Details

Citation

Boyce CJ, Wood AM & Ferguson E (2016) Individual Differences in Loss Aversion: Conscientiousness Predicts How Life Satisfaction Responds to Losses Versus Gains in Income. Personality and Social Psychology Bulletin, 42 (4), pp. 471-484. https://doi.org/10.1177/0146167216634060

Abstract
Loss aversion is considered a general pervasive bias occurring regardless of the context or the person making the decision. We hypothesized that conscientiousness would predict an aversion to losses in the financial domain. We index loss aversion by the relative impact of income losses and gains on life satisfaction. In a representative German sample (N = 105,558; replicated in a British sample, N = 33,848), with conscientiousness measured at baseline, those high on conscientiousness have the strongest reactions to income losses, suggesting a pronounced loss aversion effect, whereas for those moderately unconscientious, there is no loss aversion effect. Our research (a) provides the first evidence of personality moderation of any loss aversion phenomena, (b) supports contextual perspectives that both personality and situational factors need to be examined in combination, (c) shows that the small but robust relationship between income and life satisfaction is driven primarily by a subset of people experiencing highly impactful losses.

Keywords
income; loss aversion; life satisfaction; subjective well-being; conscientiousness; personality

Journal
Personality and Social Psychology Bulletin: Volume 42, Issue 4

StatusPublished
FundersEconomic and Social Research Council
Publication date30/04/2016
Publication date online09/03/2016
Date accepted by journal07/01/2016
URLhttp://hdl.handle.net/1893/23936
PublisherSAGE Publications
ISSN0146-1672

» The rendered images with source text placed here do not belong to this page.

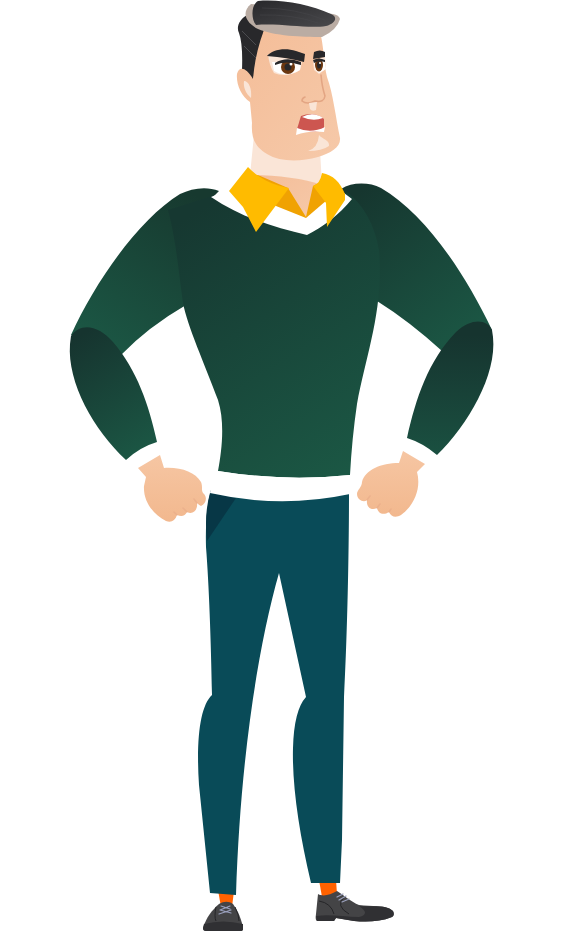
<!DOCTYPE html>
<html lang="en">
<head>
<meta charset="utf-8">
<title>Angry man with hands on hips</title>
<style>
:root {
  --paper: #ffffff;
  --trousers: #094b58;
  --pocket: #073746;
  --skin: #f5c3a0;
  --skin-light: #fae5d7;
  --skin-line: #e3a583;
  --collar: #ffbb00;
  --collar-shade: #f0a202;
  --sock: #ff6200;
  --shoe: #444446;
  --shoe-dark: #303033;
  --ink: #28282b;
  --hair-band: #baaca3;
  --lips: #cd5650;
  --iris: #6b3710;
}
html, body { margin: 0; background: var(--paper); overflow: hidden; }
svg { display: block; width: 564px; height: 931px; }
.white { fill: var(--paper); }
.trousers { fill: var(--trousers); }
.pocket { fill: var(--pocket); }
.skin-light { fill: var(--skin-light); }
.collar { fill: var(--collar); }
.collar-shade { fill: var(--collar-shade); }
.sock { fill: var(--sock); }
.shoe { fill: var(--shoe); }
.sole { fill: var(--shoe-dark); }
.ink { fill: var(--ink); }
.band { fill: var(--hair-band); }
.lips { fill: var(--lips); }
.iris { fill: var(--iris); }
.crease { fill: none; stroke: var(--skin-line); stroke-width: 1.6; stroke-linecap: round; }
.lace { fill: none; stroke: #9aa0bd; stroke-width: 1.2; stroke-linecap: round; }
.seam { fill: none; stroke: #252528; stroke-width: 1; }
.strand { fill: none; stroke: #4b4b4f; stroke-width: 1; }
</style>
</head>
<body>
<svg viewBox="0 0 564 931" role="img" aria-label="Angry man in a green sweater standing with hands on hips">
  <defs>
    <linearGradient id="knit-body" gradientUnits="userSpaceOnUse" x1="190" y1="215" x2="350" y2="470">
      <stop offset="0" stop-color="#163831"/>
      <stop offset="1" stop-color="#1b5744"/>
    </linearGradient>
    <linearGradient id="knit-left" gradientUnits="userSpaceOnUse" x1="195" y1="195" x2="105" y2="340">
      <stop offset="0" stop-color="#17392f"/>
      <stop offset="1" stop-color="#1b5543"/>
    </linearGradient>
    <linearGradient id="knit-right" gradientUnits="userSpaceOnUse" x1="355" y1="195" x2="460" y2="335">
      <stop offset="0" stop-color="#16362f"/>
      <stop offset="1" stop-color="#1b5543"/>
    </linearGradient>
    <linearGradient id="knit-cuff-left" gradientUnits="userSpaceOnUse" x1="80" y1="335" x2="145" y2="445">
      <stop offset="0" stop-color="#16342f"/>
      <stop offset="1" stop-color="#1b5543"/>
    </linearGradient>
    <linearGradient id="knit-cuff-right" gradientUnits="userSpaceOnUse" x1="440" y1="335" x2="440" y2="450">
      <stop offset="0" stop-color="#16342f"/>
      <stop offset="1" stop-color="#1a4f40"/>
    </linearGradient>
    <linearGradient id="skin-tone" x1="0" y1="0" x2="1" y2="1">
      <stop offset="0" stop-color="#f4bd98"/>
      <stop offset="1" stop-color="#f6c9a9"/>
    </linearGradient>
    <linearGradient id="hand-tone" x1="0" y1="0" x2="0" y2="1">
      <stop offset="0" stop-color="#f6c6a3"/>
      <stop offset="1" stop-color="#f2b88e"/>
    </linearGradient>
    <linearGradient id="hair-tone" x1="0" y1="0" x2="1" y2="1">
      <stop offset="0" stop-color="#28282b"/>
      <stop offset="1" stop-color="#49494c"/>
    </linearGradient>
  </defs>

  <rect class="white" width="564" height="931"/>

  <g id="shoes">
    <path class="sock" d="M218 890L234 891L232 907H221Z"/>
    <path class="shoe" d="M219 904C224 901 229 901 233 904C238 911 242 920 243 929Q243 931 240 931H206Q203 931 203 928C206 918 212 910 219 904Z"/>
    <path class="sole" d="M204 924Q223 919 243 924V929Q243 931 240 931H206Q203 931 203 928Z"/>
    <path class="seam" d="M216 907Q214 917 216 921M235 907Q239 915 239 921"/>
    <path class="lace" d="M221 906L230 909M230 906L220 910M220 910L231 913M231 910L219 914"/>
    <path class="sock" d="M319 880H336L337 894L322 897Z"/>
    <path class="shoe" d="M318 894C323 897 330 895 337 891C344 895 351 902 359 905C371 907 386 904 393 911Q395 915 392 917C380 922 366 922 354 921L336 918L334 921H317Q315 920 316 914Z"/>
    <path class="sole" d="M359 906C371 907 386 904 393 911Q395 915 392 917C380 922 366 922 354 921L336 918L334 921H317L316 916C330 914 345 917 359 917Q371 914 359 906Z"/>
    <path class="seam" d="M319 901Q331 903 334 914M344 897Q335 906 349 914"/>
    <path class="lace" d="M337 897L343 894M339 900L346 896M342 902L349 899"/>
  </g>

  <g id="trousers">
    <path class="trousers" d="M211 490Q280 505 349 490C349 560 347 640 344 697L342 840L340 883L311 883C299 832 292 785 293 748Q294 710 306 697L279 573C257 650 240 765 236 895L210 893L199 785C196 740 200 706 212 695C211 640 209 585 206 547Q205 512 211 490Z"/>
    <path class="pocket" d="M210 493L236 498L207 541Q204 514 210 493Z"/>
  </g>

  <g id="hands" fill="url(#hand-tone)">
    <path d="M138 468L160 455L164 468C181 467 195 472 201 482C203 487 201 490 203 493C208 497 206 504 201 506C199 505 198 504 197 503C198 510 193 515 187 512Q184 518 177 515C175 521 171 523 166 521C154 515 143 502 144 486L146 477Z"/>
    <path d="M403 451L425 464L417 472C421 486 416 504 401 515C396 518 391 517 389 512C383 516 378 513 377 508C371 511 366 507 367 500C364 503 357 500 357 494C357 490 362 487 362 482C365 470 381 463 399 463Z"/>
    <path class="crease" d="M197 503L194 499M187 512L183 508M177 515L174 512M367 500L370 496M377 508L380 504M389 512L391 509" opacity=".45"/>
  </g>

  <g id="sweater">
    <path fill="url(#knit-left)" d="M219 191C207 186 192 188 180 194C139 219 95 282 71 335L121 355Q148 327 186 305L205 205Z"/>
    <path fill="url(#knit-cuff-left)" d="M71 336C80 322 99 325 113 342C137 370 149 405 157 442Q140 447 126 460C94 430 67 383 70 344Z"/>
    <path fill="url(#knit-right)" d="M341 189C352 182 369 182 381 188C424 213 464 271 492 330L442 351Q409 321 377 301L355 210Z"/>
    <path fill="url(#knit-cuff-right)" d="M492 330C487 319 471 318 456 332C428 361 416 398 407 438Q423 443 437 455C468 425 497 375 493 337Z"/>
    <path fill="url(#knit-body)" d="M168 210L212 196L307 230L347 192C364 205 375 226 379 250C384 310 366 354 357 404Q352 438 350 475Q285 482 218 471C222 450 225 422 218 400C205 365 187 325 183 303C178 267 176 240 168 210Z"/>
    <path class="white" d="M211 197L232 188L305 214L340 190L352 199C339 215 323 227 307 235C276 228 242 218 211 197Z"/>
    <path class="white" d="M218 471Q285 482 350 475V494Q280 509 210 493Z"/>
  </g>

  <g id="neck-and-collar">
    <path class="collar-shade" d="M250 174L322 181L327 200L306 218L271 204Z"/>
    <path fill="url(#skin-tone)" d="M251 172L322 181L313 186L306 217L288 188Z"/>
    <path class="skin-light" d="M254 135L250 175C273 175 304 178 322 185L320 150Z"/>
    <path class="collar" d="M248 167C258 178 273 185 289 188L256 232L243 207L229 191Z"/>
    <path class="collar" d="M322 173C333 175 340 182 345 194L345 200L327 227L326 203L313 186Q320 184 322 173Z"/>
  </g>

  <g id="head">
    <path class="ink" d="M249 14C239 19 236 27 239 33Q243 44 242 70L253 80L264 31Z"/>
    <path class="strand" d="M242 31L256 45M244 46L256 58"/>
    <path fill="url(#skin-tone)" d="M264 30L321 36C324 50 324 65 327 77C333 93 336 119 340 138C341 147 331 153 318 157C300 162 280 162 267 154C255 147 251 138 252 123L250 102C241 96 236 84 237 74C239 66 246 67 253 79Q255 54 264 30Z"/>
    <path class="skin-light" d="M244 81C249 81 252 89 251 98C246 94 243 87 244 81Z"/>
    <path class="band" d="M251 4C242 11 244 22 258 29C274 36 302 37 322 37Q337 30 340 19Q339 15 333 14Z"/>
    <path fill="url(#hair-tone)" d="M258 1C280 -1 309 4 331 14C338 17 336 23 326 26C308 29 280 23 256 25C251 19 251 5 258 1Z"/>
    <path class="strand" d="M262 8Q295 8 325 20M260 15Q292 14 318 23" opacity=".45"/>

    <g id="eyes">
      <path class="skin-light" d="M268 54L302 62L300 70C292 76 281 76 274 73Q269 65 268 54ZM313 60L325 57L326 69L319 74L314 70Z"/>
      <path class="white" d="M272 62L301 62L300 70C290 76 280 75 274 71ZM314 60L324 59L326 69L319 73L315 69Z"/>
      <circle class="iris" cx="288" cy="67" r="7"/>
      <ellipse class="iris" cx="319" cy="65" rx="4" ry="6.5"/>
      <circle class="ink" cx="288" cy="67" r="3.5"/>
      <ellipse class="ink" cx="319" cy="65" rx="2" ry="3.5"/>
      <circle class="white" cx="291" cy="64" r="1.5"/>
      <circle class="white" cx="320" cy="63" r="1"/>
      <path class="ink" d="M275 63Q286 56 301 62L301 65Q286 60 275 65ZM313 60Q319 57 325 60V62Q318 60 314 63Z"/>
      <path class="ink" d="M267 56C272 50 284 47 296 51L305 54L304 62C293 59 281 57 267 56ZM314 52Q320 49 325 52L325 57L313 59Z"/>
    </g>

    <path class="crease" d="M321 75Q322 87 325 96Q324 103 315 101Q307 105 302 101Q302 98 305 97"/>
    <path class="skin-light" d="M309 103L317 102L316 110Q312 112 310 109Z"/>

    <g id="mouth">
      <path class="lips" d="M301 116Q314 111 324 119L324 130Q311 134 297 129Z"/>
      <path class="white" d="M302 117Q313 111 323 118Q313 122 302 117ZM297 128Q311 134 325 127L324 132Q309 130 296 135Z"/>
    </g>
    <path class="skin-light" d="M319 135C322 139 330 140 329 146Q322 151 308 151Q318 148 319 135Z"/>
  </g>
</svg>
</body>
</html>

People (1)

People

Dr Christopher Boyce
Dr Christopher Boyce

Honorary Research Fellow, SMS Management and Support

Projects (1)